Home > astronomy > Astronomers raise possibility of more planets beyond Neptune

Astronomers raise possibility of more planets beyond Neptune

Astronomers from a university in Spain suggested in a paper published earlier this month that there may be at least two planets in our solar system beyond the orbit of Neptune, shown here in a 1989 image obtained by the Voyager 2 spacecraft. Image courtesy NASA.

Astronomers from a university in Spain suggested in a paper published earlier this month that there may be at least two planets in our solar system beyond the orbit of Neptune, shown here in a 1989 image obtained by the Voyager 2 spacecraft. Image courtesy NASA.

A paper published earlier this month in a European journal proposes that the solar system may include two or more additional planets beyond the orbit of Neptune.

The hypothesis is based on a mathematical calculation of the expected orbital dynamics of other objects that orbit the sun in the vast region beyond our star’s outermost known planet.

Scientists have long understood that extreme trans-Neptunian objects should proceed in orbit on a path that has an inclination of zero degrees and an angle of perihelion of about zero degrees. The accepted theory also holds that the semi-major axis of ETNOs should be about 150 astronomical units.

The inclination of a celestial object’s orbit is the angular distance between that orbit and the ecliptic. An object’s perihelion is the point in the object’s orbit where it is closest to the sun. The semi-major axis of an orbit can best be thought of as the radius between the two points in an orbit that are most distant from each other.

In the cases of 12 of the ETNOs, the data indicates that their orbits do not comport with those expectations. For example, their semi-major axes vary between 150 AU and 525 AU and the average inclination of their orbits is about 20 degrees.

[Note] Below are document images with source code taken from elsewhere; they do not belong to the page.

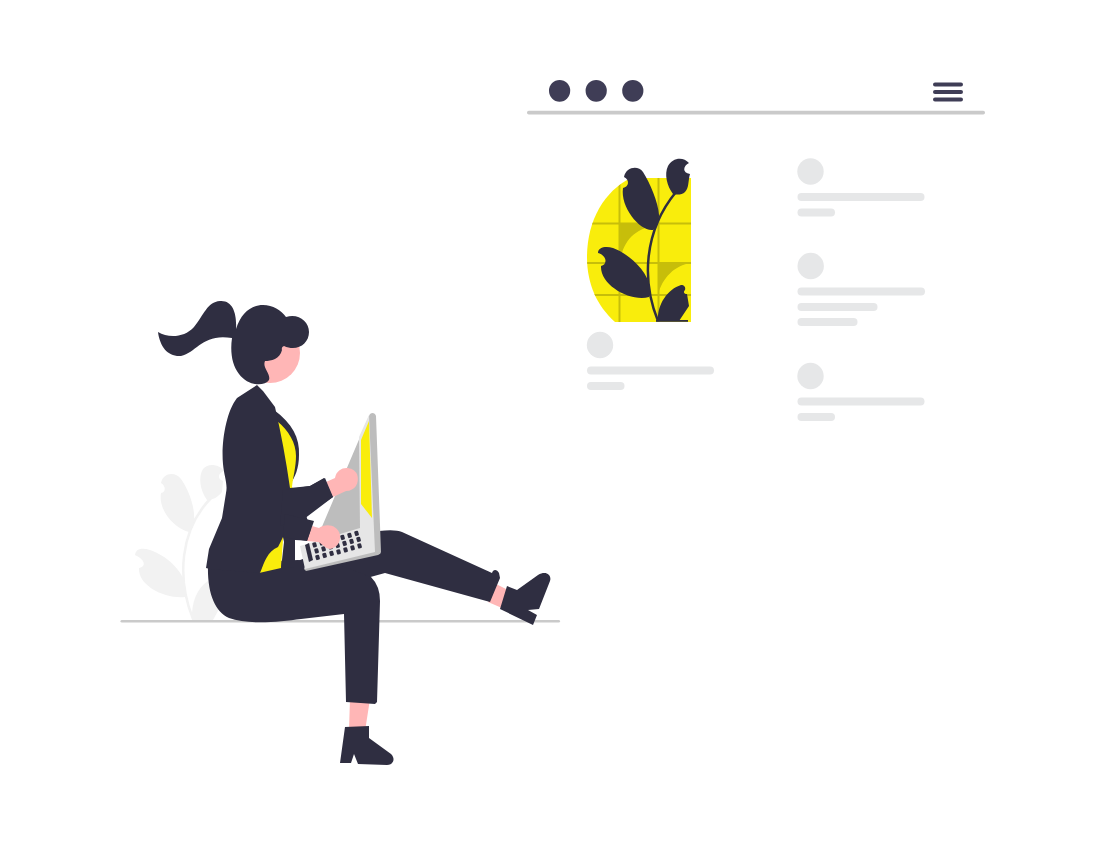
<!DOCTYPE html>
<html lang="en">
<head>
<meta charset="utf-8">
<title>Woman browsing a feed on a laptop</title>
<style>
:root {
  --paper: #ffffff;
  --ink: #2f2e41;
  --chrome: #3f3d56;
  --rule: #cacaca;
  --placeholder: #e6e7e8;
  --pale-leaf: #f2f2f2;
  --accent: #f9ed0c;
  --accent-shade: #c7be0a;
  --skin: #ffb6b6;
  --laptop: #e6e6e6;
  --laptop-edge: #bdbdbd;
}
html, body { margin: 0; background: var(--paper); overflow: hidden; }
svg { display: block; width: 1105px; height: 845px; }
.ink { fill: var(--ink); }
.chrome { fill: var(--chrome); }
.rule { fill: var(--rule); }
.placeholder { fill: var(--placeholder); }
.accent { fill: var(--accent); }
.accent-shade { fill: var(--accent-shade); }
.skin { fill: var(--skin); }
.pale-leaf { fill: var(--pale-leaf); }
.laptop { fill: var(--laptop); }
.laptop-edge { fill: var(--laptop-edge); }
.grid { stroke: var(--accent-shade); stroke-width: 2; fill: none; }
.stem { fill: none; stroke-width: 2.5; }
</style>
</head>
<body>
<svg viewBox="0 0 1105 845" role="img" aria-label="A woman sits with a laptop beside a browser window showing a feed">
  <defs>
    <clipPath id="cover-shape">
      <path d="M691 178H631C604 191 587 221 587 257C587 284 597 306 615 322H691Z"/>
    </clipPath>
    <g id="post-short">
      <circle cx="13" cy="13" r="13.2"/>
      <rect y="34.500" width="127" height="8" rx="4"/>
      <rect y="50" width="37.500" height="8" rx="4"/>
    </g>
    <rect id="key" width="4" height="5" rx="1" transform="rotate(-15)"/>
    <g id="key-row">
      <use href="#key"/>
      <use href="#key" x="7" y="-2"/>
      <use href="#key" x="14" y="-4"/>
      <use href="#key" x="21" y="-5.500"/>
      <use href="#key" x="28" y="-7.500"/>
      <use href="#key" x="35" y="-9.500"/>
      <use href="#key" x="42" y="-11.500"/>
    </g>
  </defs>

  <g id="browser-bar">
    <ellipse class="chrome" cx="559.600" cy="90.800" rx="10.600" ry="10.900"/>
    <ellipse class="chrome" cx="596.200" cy="90.800" rx="10.600" ry="10.900"/>
    <ellipse class="chrome" cx="632.800" cy="90.800" rx="10.600" ry="10.900"/>
    <g class="chrome">
      <rect x="933" y="82.500" width="30" height="4" rx="2"/>
      <rect x="933" y="90" width="30" height="4" rx="2"/>
      <rect x="933" y="97.500" width="30" height="4" rx="2"/>
    </g>
    <rect class="rule" x="527" y="110.800" width="458" height="3.700" rx="1.800"/>
  </g>

  <g id="feed" class="placeholder">
    <use href="#post-short" x="587" y="332"/>
    <use href="#post-short" x="797.500" y="158.500"/>
    <use href="#post-short" x="797.500" y="363"/>
    <g id="post-long">
      <circle cx="810.700" cy="266" r="13.200"/>
      <rect x="797.500" y="287.500" width="127.500" height="8" rx="4"/>
      <rect x="797.500" y="303" width="80" height="8" rx="4"/>
      <rect x="797.500" y="318" width="60" height="8" rx="4"/>
    </g>
  </g>

  <g id="cover-art">
    <g clip-path="url(#cover-shape)">
      <rect class="accent" x="587" y="178" width="104" height="144"/>
      <path class="accent-shade" d="M619 223H658V225C638 227 624 239 621 258L619 263Z"/>
      <path class="accent-shade" d="M658 263H691C675 265 662 278 658 295Z"/>
      <path class="grid" d="M587 223.500H691M587 263H691M587 295H691M619.500 178V322M658.500 178V322"/>
    </g>
    <path class="stem" stroke="var(--ink)" d="M658 321C642 282 643 232 676 192"/>
    <g class="ink">
      <path d="M673 194C667 186 664 174 668 166C672 158 683 156 689 163C683 166 682 173 690 174C688 181 689 188 685 192C682 195 677 195 673 194Z"/>
      <path d="M653 230C641 232 620 208 623 188C629 187 630 180 624 177C626 167 638 165 643 172C650 183 658 202 659 215C659 222 657 228 653 230Z"/>
      <path d="M649 297C630 302 600 285 601 266C607 265 608 256 598 253C598 247 606 246 613 248C628 253 648 272 649 285Z"/>
      <path d="M658 321C657 304 668 289 681 285C684 285 686 287 685 290C683 292 684 294 687 294L689 306L679 321Z"/>
      <rect x="656" y="320" width="32" height="1.800"/>
    </g>
  </g>

  <g id="background-plant" class="pale-leaf">
    <path class="stem" stroke="var(--pale-leaf)" d="M193 619C177 579 179 530 212 497"/>
    <path d="M207 500C200 490 198 477 203 469C208 463 219 464 224 471C218 473 217 479 223 481L222 492C218 497 213 500 207 500Z"/>
    <path d="M189 532C174 528 158 510 161 493C166 492 166 486 161 483C163 473 175 471 181 479C190 492 197 512 193 527Z"/>
    <path d="M185 597C165 599 138 586 139 568C146 567 146 560 135 555C136 548 143 548 150 550C168 556 184 573 185 585Z"/>
    <path d="M192 620C191 603 197 588 208 581L224 600L213 620Z"/>
  </g>

  <rect id="ground" class="rule" x="120.500" y="620" width="439.500" height="2.600" rx="1.300"/>

  <g id="woman">
    <g id="far-leg">
      <path class="skin" d="M496 584L508 590L502 608L488 602Z"/>
      <path class="ink" d="M292 563L379 531Q395 529 402 532L492 573C493 569 497 569 499 573L500 578L490 602L385 573L345 584Z"/>
      <path class="ink" d="M507 586L517 590L538 575C546 570 552 575 550 581L539 609L528 610L537 615L533 625L500 609Z"/>
    </g>

    <g id="near-leg">
      <path class="skin" d="M350 698L370 699L365 731H349Z"/>
      <path class="ink" d="M208 564C207 593 215 612 229 618C248 625 279 622 301 619L344 614L346 702L375 704L377 702L380 601Q380 586 371 577L340 565L298 560Z"/>
      <path class="ink" d="M345 727L369 726V738L391 754C396 759 393 765 387 765L358 764L354 754L351 763L340 763Z"/>
    </g>

    <g id="torso">
      <path class="ink" d="M274 410C292 423 300 438 299 455C299 468 295 478 290 484Z"/>
      <path class="accent" d="M277 421C289 431 296 443 296 456C296 467 293 477 292 487L295 492L283 540L281 568L259 573Z"/>
      <path class="ink" d="M257 385L237 398C226 412 221 443 223 464C224 476 228 484 226 493L222 518L209 549L206 568L210 569L260 573C265 561 267 552 278 547L283 537L284 542L281 569L295 567V540L314 541L306 515L333 497L324 478L310 486L290 488C286 460 281 433 275 407L263 391Z"/>
    </g>

    <g id="laptop">
      <path class="laptop-edge" d="M369 416C370 412 375 412 376 416L381 552Q381 554 378 555L306 571L304 569Z"/>
      <path class="laptop" d="M300 546L360 528L359 437L369 415L375 552L305 569Z"/>
      <path class="accent" d="M361 440L369 421L372 518L361 504Z"/>
      <g class="ink">
        <path d="M305 545L309 543L313 560L309 562Z"/>
        <use href="#key-row" x="312" y="543"/>
        <use href="#key-row" x="314" y="549"/>
        <use href="#key-row" x="315" y="555.500"/>
      </g>
    </g>

    <g id="arms">
      <path class="skin" d="M326 482L335 478C337 466 352 465 357 474C360 483 355 491 346 491L333 497Z"/>
      <path class="skin" d="M312 526L319 528C326 523 338 525 340 535C341 543 336 548 330 549C324 548 322 543 318 542L307 541Z"/>
      <path class="ink" d="M283 490L310 486L325 478L333 497L304 519L280 526Z"/>
      <path class="ink" d="M285 514L314 521L307 541L283 537Z"/>
    </g>

    <g id="head">
      <circle class="skin" cx="270" cy="353" r="30"/>
      <path class="ink" d="M158 332C168 338 184 338 194 327C204 315 207 302 220 301C233 300 237 314 236 329C241 313 251 305 263 305C273 305 281 310 286 317C298 313 309 321 309 332C309 344 297 352 284 346Q281 347 282 350C280 359 271 361 265 361C262 368 271 373 269 380C264 387 248 386 239 374C232 365 230 352 232 338C203 333 197 352 181 356C168 357 160 347 158 332Z"/>
    </g>
  </g>
</svg>
</body>
</html>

“This excess of objects with unexpected orbital parameters makes us believe that some invisible forces are altering the distribution of the orbital elements of the ETNO and we consider that the most probable explanation is that other unknown planets exist beyond Neptune and Pluto,” Carlos de la Fuente Marcos, an astrophysicist at the Complutense University of Madrid in Spain and a co-author of the study, said. “The exact number is uncertain, given that the data that we have is limited, but our calculations suggest that there are at least two planets, and probably more, within the confines of our solar system.”

Fuentes and two co-authors applied a phenomenon called the Kozai mechanism, a mathematical model that shows how a more distant celestial object affects the orbit of one that is closer to the sun, to achieve their hypothesis. The researchers applied the Kozai mechanism to a comet called 96P/Machholz1 and Jupiter as a model.

The analysis suggests that the only way the dozen ETNOs would demonstrate the orbital characteristics they do is if at least two more planets, larger than Earth, are farther out in space.

This conclusion is not consistent with the traditional view of the solar system, which holds that no planets in a circular orbit beyond Neptune are possible.

But other recent research indicates that the conventional view of the maximum size of our solar system may be incorrect. In 2014, for example, astronomers using the Atacama Large Millimeter Array in Chile documented the discovery of a star system about 450 light years away in which a planet-forming cloud of debris exists more than 100 AUs from the star.

Scientists have also confirmed the presence of at least two celestial objects far beyond Pluto with eccentric orbits that may be explained by the presence of a planet larger than Earth in the inner Oort cloud. Those dwarf planets – Sedna and 2012VP113 – have highly elongated orbits that, at perihelion, come no closer than 76 and 80 AUs from the sun and, at aphelion, are more than 900 AUs and more than 450 AUs away from our star.

This month’s paper appears in Monthly Notices of the Royal Astronomical Society. It builds on conclusions the same authors proposed in another paper published in the same journal in Sept. 2014.

Advertisements
  1. No comments yet.
  1. No trackbacks yet.

Leave a Reply

Fill in your details below or click an icon to log in:

WordPress.com Logo

You are commenting using your WordPress.com account. Log Out / Change )

Twitter picture

You are commenting using your Twitter account. Log Out / Change )

Facebook photo

You are commenting using your Facebook account. Log Out / Change )

Google+ photo

You are commenting using your Google+ account. Log Out / Change )

Connecting to %s

coastal traveler

Trust, Faith and Change

Lewis Editorial

Bringing stories to life

Grey World Nomads

Around The World At A Slow Pace

The 70 at 70 Challenge

And so, I turned 70, and a new decade beckons....

The Last Ocean

Protecting the Ross Sea, Antarctica.

eoearthlive

Encyclopedia of Earth on WordPress

Evolutionary Biology

No foresight, no way back

Why? Because Science.

Combating Stupidity Since 2012

Empirical SCOTUS

Viewing the Supreme Court in an entirely new light

Discover

A daily selection of the best content published on WordPress, collected for you by humans who love to read.

%d bloggers like this: